The alt-right pipeline is overly accessible online

© Unsplash

But the alt-right pipeline isn’t something new that’s grown alongside the rise of TikTok. Those who were active on YouTube in the mid-2010s are probably familiar with SJW cringe compilations. Some of which racked up over a million views per video.

For those unfamiliar with the term SJW, it’s an acronym meaning ‘Social Justice Warrior’. A label that was heavily used in the discussion of identity politics online and referred to someone advocating for socially progressive views. Whilst the term ‘SJW’ isn’t used as much anymore in online spaces as it once was, the term has appeared to have been replaced by the label of ‘wokeness’ – but they both mean the same thing.

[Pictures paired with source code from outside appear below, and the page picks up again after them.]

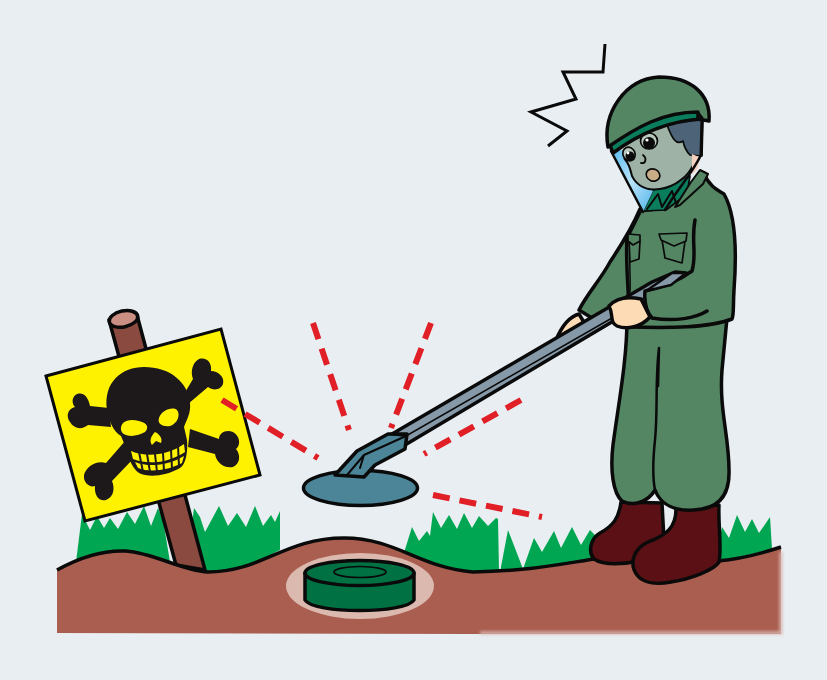
<!DOCTYPE html>
<html lang="en">
<head>
<meta charset="utf-8">
<title>Mine clearance illustration</title>
<style>
:root{--sky:#e9eef2;--ink:#0a0a0a;--soil:#aa5e50;--soil-light:#dcb9ae;--grass:#00a651;--post:#8b4a40;--sign:#fff200;--skull:#1d191b;--uniform:#548664;--band:#0a7d5c;--mine:#007143;--boot:#5a1014;--skin:#fddcb5;--face:#9eb3a5;--hair:#4d6478;--steel:#8599a8;--coil:#4b8597;--signal:#e01f26}
html,body{margin:0;height:100%;overflow:hidden;background:var(--sky)}
.scene{display:block;width:827px;height:680px}
.outline{stroke:var(--ink);stroke-width:3.5;stroke-linejoin:round;stroke-linecap:round}
.crease{fill:none;stroke:var(--ink);stroke-width:2.5;stroke-linecap:round;stroke-linejoin:round}
.thin{stroke:var(--ink);stroke-width:1.7;stroke-linejoin:round;stroke-linecap:round}
.grass{fill:var(--grass)}
.cloth{fill:var(--uniform)}
.boot{fill:var(--boot)}
.skin{fill:var(--skin)}
.steel{fill:var(--steel)}
.coil{fill:var(--coil)}
.mine{fill:var(--mine)}
.bone{fill:var(--skull)}
.hole{fill:var(--sign)}
.signal{fill:none;stroke:var(--signal);stroke-width:6;stroke-dasharray:17 10}
</style>
</head>
<body>
<svg class="scene" viewBox="0 0 827 680" role="img" aria-label="A deminer sweeps a metal detector over a buried mine beside a skull warning sign">
<defs>
<linearGradient id="visor-glass" x1="0" y1="0" x2="1" y2="1"><stop offset="0" stop-color="#55b9ee"/><stop offset=".5" stop-color="#b9e4fa"/><stop offset="1" stop-color="#4fb2ea"/></linearGradient>
<filter id="soft-edge" x="-5%" y="-5%" width="110%" height="110%"><feGaussianBlur stdDeviation="1.5"/></filter>
</defs>
<rect width="827" height="680" fill="var(--sky)"/>

<g id="grass-tufts" class="grass">
<path d="M76 562L82 514L90 530L97 516L104 528L110 518L118 529L127 512L135 524L144 506L151 526L158 508L163 520L170 562Z"/>
<path d="M186 575L194 508L200 517L205 532L219 506L228 526L237 513L246 527L255 506L263 526L271 515L275 522L280 511L280 550L230 575Z"/>
<path d="M403 556L412 527L419 541L427 531L430 536L433 512L441 528L449 515L457 529L464 513L472 528L479 516L488 526L496 518L498 519L499 571L450 572Z"/>
<path d="M500 572L508 530L523 569L534 538L542 552L554 531L561 548L572 527L581 545L590 530L600 540L610 566Z"/>
<path d="M715 563L722 527L729 538L737 515L745 532L752 519L759 533L770 517L772 549Z"/>
</g>

<g id="sign-post">
<path class="outline" d="M109 320L137 315L205 570L176 565Z" fill="var(--post)"/>
<ellipse class="outline" cx="123.500" cy="319" rx="14.500" ry="8" transform="rotate(-12 123 319)" fill="#ca8e82"/>
</g>

<g id="ground">
<path d="M57 570C82 556 104 550 126 551C154 553 180 570 208 572C262 572 284 538 344 538C396 538 420 568 473 572C530 574 570 562 601 558C690 574 720 562 781 547V634H473L57 633Z" fill="var(--soil)"/>
<path d="M480 633H781V552" fill="none" stroke="#d9b9b3" stroke-width="3" filter="url(#soft-edge)"/>
<path class="crease" d="M57 570C82 556 104 550 126 551C154 553 180 570 208 572C262 572 284 538 344 538C396 538 420 568 473 572C530 571 560 564 601 558M718 561C740 559 760 554 781 547" style="stroke-width:3.5;stroke-linecap:butt"/>
</g>

<g id="buried-mine">
<ellipse cx="360" cy="586" rx="74" ry="33" fill="var(--soil-light)"/>
<path class="mine outline" d="M305 573V600C313 614 406 614 414 600V573Z"/>
<ellipse class="mine outline" cx="359.500" cy="573" rx="54.500" ry="12.500"/>
<ellipse class="mine thin" cx="360" cy="572" rx="26" ry="5.500"/>
</g>

<g id="warning-sign">
<path d="M46 376L221 329L260 475L85 521Z" fill="var(--sign)" stroke="var(--ink)" stroke-width="3"/>
<g id="crossbones" class="bone">
<path d="M109 408L90 406C88 396 83 392 77 394C71 397 72 404 75 407C67 409 66 417 70 422C74 429 82 430 88 425L111 427Z"/>
<path d="M184 394L193 379C190 371 193 362 199 359C207 357 212 363 211 371C218 371 225 377 223 384C221 390 213 391 208 387L188 404Z"/>
<path d="M126 440L106 463C96 460 86 467 84 475C83 483 90 488 95 486C94 495 99 502 106 500C114 497 115 488 112 481L134 458Z"/>
<path d="M190 429L219 439C219 433 226 429 233 432C240 436 241 445 236 449C241 455 240 464 233 467C224 469 216 462 215 454L188 447Z"/>
</g>
<path id="skull" class="bone" d="M107 410C103 382 122 367 144 367C170 367 188 382 190 403C191 413 187 419 184 427L187 440C188 452 186 464 180 468C166 476 149 478 139 473C133 469 129 460 126 448L121 436C113 431 109 421 107 410Z"/>
<g id="skull-face" class="hole">
<path d="M121 430C120 421 129 418 139 421C148 423 149 428 145 432C137 437 123 438 121 430Z"/>
<path d="M159 418C161 411 172 406 177 410C181 415 177 424 170 426C163 427 157 424 159 418Z"/>
<path d="M155 432C151 436 149 441 152 445L156 441L161 443C163 438 159 434 155 432Z"/>
<path d="M131 451C147 458 168 455 184 444L185 452C168 463 149 465 133 459Z"/>
<path d="M135 462C150 468 169 465 184 456L182 463C169 470 150 473 138 468Z"/>
</g>
<path d="M139 452L143 472M147 454L150 472M155 454L157 472M163 453L164 471M171 450L172 469M178 446L179 466" fill="none" stroke="var(--skull)" stroke-width="2"/>
</g>

<g id="deminer">
<g id="boots">
<path class="boot outline" d="M621 502C619 518 613 526 600 533C590 539 588 552 594 559C604 566 626 564 638 561L664 540L662 503Z"/>
<path class="boot outline" d="M676 509C676 527 667 535 648 542C633 549 629 564 637 575C643 583 656 585 671 582C691 579 714 570 719 562C722 546 718 525 719 505Z"/>
</g>
<g id="trousers">
<path class="cloth outline" d="M627 318C627 360 619 400 613 445C610 470 613 493 622 501C633 507 648 502 655 490C661 506 677 511 694 510C717 509 730 497 729 470C729 435 719 410 722 370L727 318Z"/>
<path class="crease" d="M659 348C655 380 658 410 655 440C653 459 652 475 655 490M659 348L658 386"/>
</g>
<g id="far-arm">
<path class="cloth outline" d="M640 209C632 228 622 244 610 262C601 279 587 294 579 310L600 323L634 296Z"/>
<path class="skin outline" d="M579 314C568 317 561 328 556 340C558 345 563 341 566 338L574 341L585 324Z"/>
</g>
<path id="jacket" class="cloth outline" d="M641 210C655 211 670 205 681 197L704 173C708 184 715 189 724 194C736 215 737 250 734 290C733 306 734 315 732 319C709 328 670 328 629 327C630 300 625 265 627 238Z"/>
<path class="crease" d="M631 235C628 255 631 275 630 292" style="stroke-width:1.500"/>
<g id="pockets" class="thin cloth">
<path d="M662 240L665 258L682 263L685 241Z"/><path d="M659 234L687 233L686 241L674 246L661 240Z"/>
<path d="M629 240L630 262L639 259L640 241Z"/><path d="M628 234L640 235L640 241L633 245L628 241Z"/>
</g>

<g id="metal-detector">
<path class="steel outline" d="M392 434L652 282L675 272L686 273L674 285L405 445Z"/>
<path class="crease" d="M399 440L612 318" style="stroke-width:1.500"/>
<path class="crease" d="M612 318L676 278" style="stroke-width:1.500"/>
<ellipse class="coil outline" cx="360.500" cy="488" rx="57" ry="17.500"/>
<path class="coil outline" d="M335 475L357 451L388 434L407 434L405 449L375 465L364 477Z"/>
<path class="crease" d="M347 475L364 455L406 436M388 434L406 436M364 455L360 468" style="stroke-width:2"/>
</g>

<g id="near-arm">
<path class="skin outline" d="M609 306C616 298 627 296 641 299L650 317C641 327 627 330 617 326C609 322 614 315 609 306Z"/>
<path class="cloth" d="M694 220C694 240 697 254 693 272L645 291L649 317C680 323 704 318 731 285V220Z"/>
<path class="crease" d="M695 220C691 241 697 254 692 271C677 282 660 288 645 291C644 302 646 311 652 318C675 322 696 318 707 311" style="stroke-width:3.500"/>
<path class="steel thin" d="M646 291L672 273L686 273L671 285Z" style="stroke-width:2.500"/>
</g>

<g id="collar">
<path class="thin" d="M643 211L653 190L690 176L687 194L666 210Z" fill="var(--band)"/>
<path class="crease" d="M647 209L658 194L662 207L672 191L676 203" style="stroke-width:2"/>
<path class="cloth outline" d="M675 207L691 182L700 170L708 174L703 184L680 205Z" style="stroke-width:2"/>
</g>
<g id="head">
<path d="M611 151L643 212L653 191L633 174L624 150Z" fill="url(#visor-glass)"/>
<path d="M622 150C640 132 668 121 699 119L697 158C692 177 674 190 653 189C640 188 632 179 630 168Z" fill="var(--face)"/>
<path d="M624 158C629 164 630 168 632 176C637 186 647 191 660 189C675 187 689 176 694 163" fill="none" stroke="var(--ink)" stroke-width="2"/>
<path class="thin" d="M667 125L703 117L702 156L690 155C686 151 684 146 683 141C676 146 672 138 667 125Z" fill="var(--hair)"/>
<path d="M692 154L699 157C700 165 697 171 692 174Z" fill="#f5cfc0"/>
<g id="eyes">
<ellipse class="thin" cx="649" cy="141" rx="8.500" ry="8" fill="#b8c8bd"/>
<ellipse class="thin" cx="629" cy="154" rx="6" ry="7" transform="rotate(-25 629 154)" fill="#b8c8bd"/>
<ellipse cx="649" cy="143" rx="6" ry="6" fill="var(--ink)"/>
<ellipse cx="630" cy="156" rx="4.500" ry="4.500" fill="var(--ink)"/>
<circle cx="647" cy="140" r="1.600" fill="#fff"/><circle cx="628" cy="153" r="1.400" fill="#fff"/>
</g>
<path class="crease" d="M643 155C647 158 646 164 641 163" style="stroke-width:1.800"/>
<ellipse class="thin" cx="653" cy="175" rx="7" ry="6" transform="rotate(25 653 175)" fill="#c9ad87"/>
<path class="crease" d="M611 151L643 212M701 155C692 174 678 188 665 210" style="stroke-width:2.500"/>
</g>
<g id="helmet">
<path class="outline" d="M608 140C637 125 665 111 702 111L701 119C668 121 640 133 613 153Z" fill="var(--band)"/>
<path class="cloth outline" d="M608 147C602 113 625 79 659 77C691 77 711 94 709 121L698 119L698 112C663 112 637 127 608 147Z"/>
<path d="M698 113L702 118L701 155" fill="none" stroke="var(--ink)" stroke-width="3"/>
</g>
</g>

<path id="alert-bolt" d="M605 44L603 72L563 72L576 99L531 112L567 131L548 146" fill="none" stroke="var(--ink)" stroke-width="3"/>
<g id="detector-signals" class="signal">
<path d="M313 323L349 430"/>
<path d="M431 323L391 428"/>
<path d="M222 400L318 458"/>
<path d="M521 400L424 454"/>
<path d="M433 495L542 517"/>
</g>
</svg>
</body>
</html>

So, what part do these ‘anti-SJW’ compilations have in the alt-right pipeline? The mocking of the basic ideals that these people are pushing (feminism, BLM, LGBTQ+ rights, etc.) opens a path to right-wing commentators on YouTube, and the leap is so subtle it’s almost unnoticeable. In fact, it seems like the logical step, hence why the YouTube algorithm suggests such videos.

The subtly of the pipeline is the core of its danger. And it easily preys on young boys and men. These right-wing groups and individuals behind the online presence of the alt-right use SJWs (and in turn everything they stand for) as an explanation for the problems that many young men struggle with, such as mental health.

They tell this impressionable audience that the reason they are depressed is that women now get to go to work too and provide, that they are no longer subservient to their husbands. Anti-semitic and racist propaganda is fed to them until eventually they internalise these messages and start to believe them. This aspect of the alt-right are often referred to as ‘incels’, meaning ‘involuntary celebate’ – a movement actually started by a woman looking for community, but was eventually co-opted by the right. Pervasive misogyny is masked by the illusion of male brotherhood and support, but it ultimately isolates these individuals from the world around them, making them easier to indoctrinate.

To boil it down into one sentence: the alt-right pipeline is a gradual method of radicalisation into right-wing beliefs. Beliefs which have resulted in lives lost, responsible for the mass shooting in Christchurch, New Zealand, responsible for the killing of 2 women and 4 men on a college campus as a misogynistic attack because the shooter couldn’t ‘have’ the “girls [he’s] always desired but was never able to have”, and the death of Heather Hayer at the neo-Nazi rally in Charlottesville.

So, how do we combat it?

Like most things, there is no easy fix. But we can start by having conversations about this method of indoctrination and these communities that pray on vulnerable and impressionable people – especially men and boys. We can also have open discussions about why this pattern of thought is harmful, and teach ourselves and others to always question what we are told. As well as educating ourselves on the history and current issues perpetuated by racism, misogyny, homophobia and more. But also to look at how patriarchal society harms men and not feminism like so many of the alt-right like to claim.

It’s also time for social media giants to take more action against those using their platforms to spread hate and incite violence. Yes, freedom of speech is a constitutional right, but it does not mean freedom of speech without consequences. And, yes Instagram can choose who it does and doesn’t have on its platform. Because Instagram isn’t a constitutional right.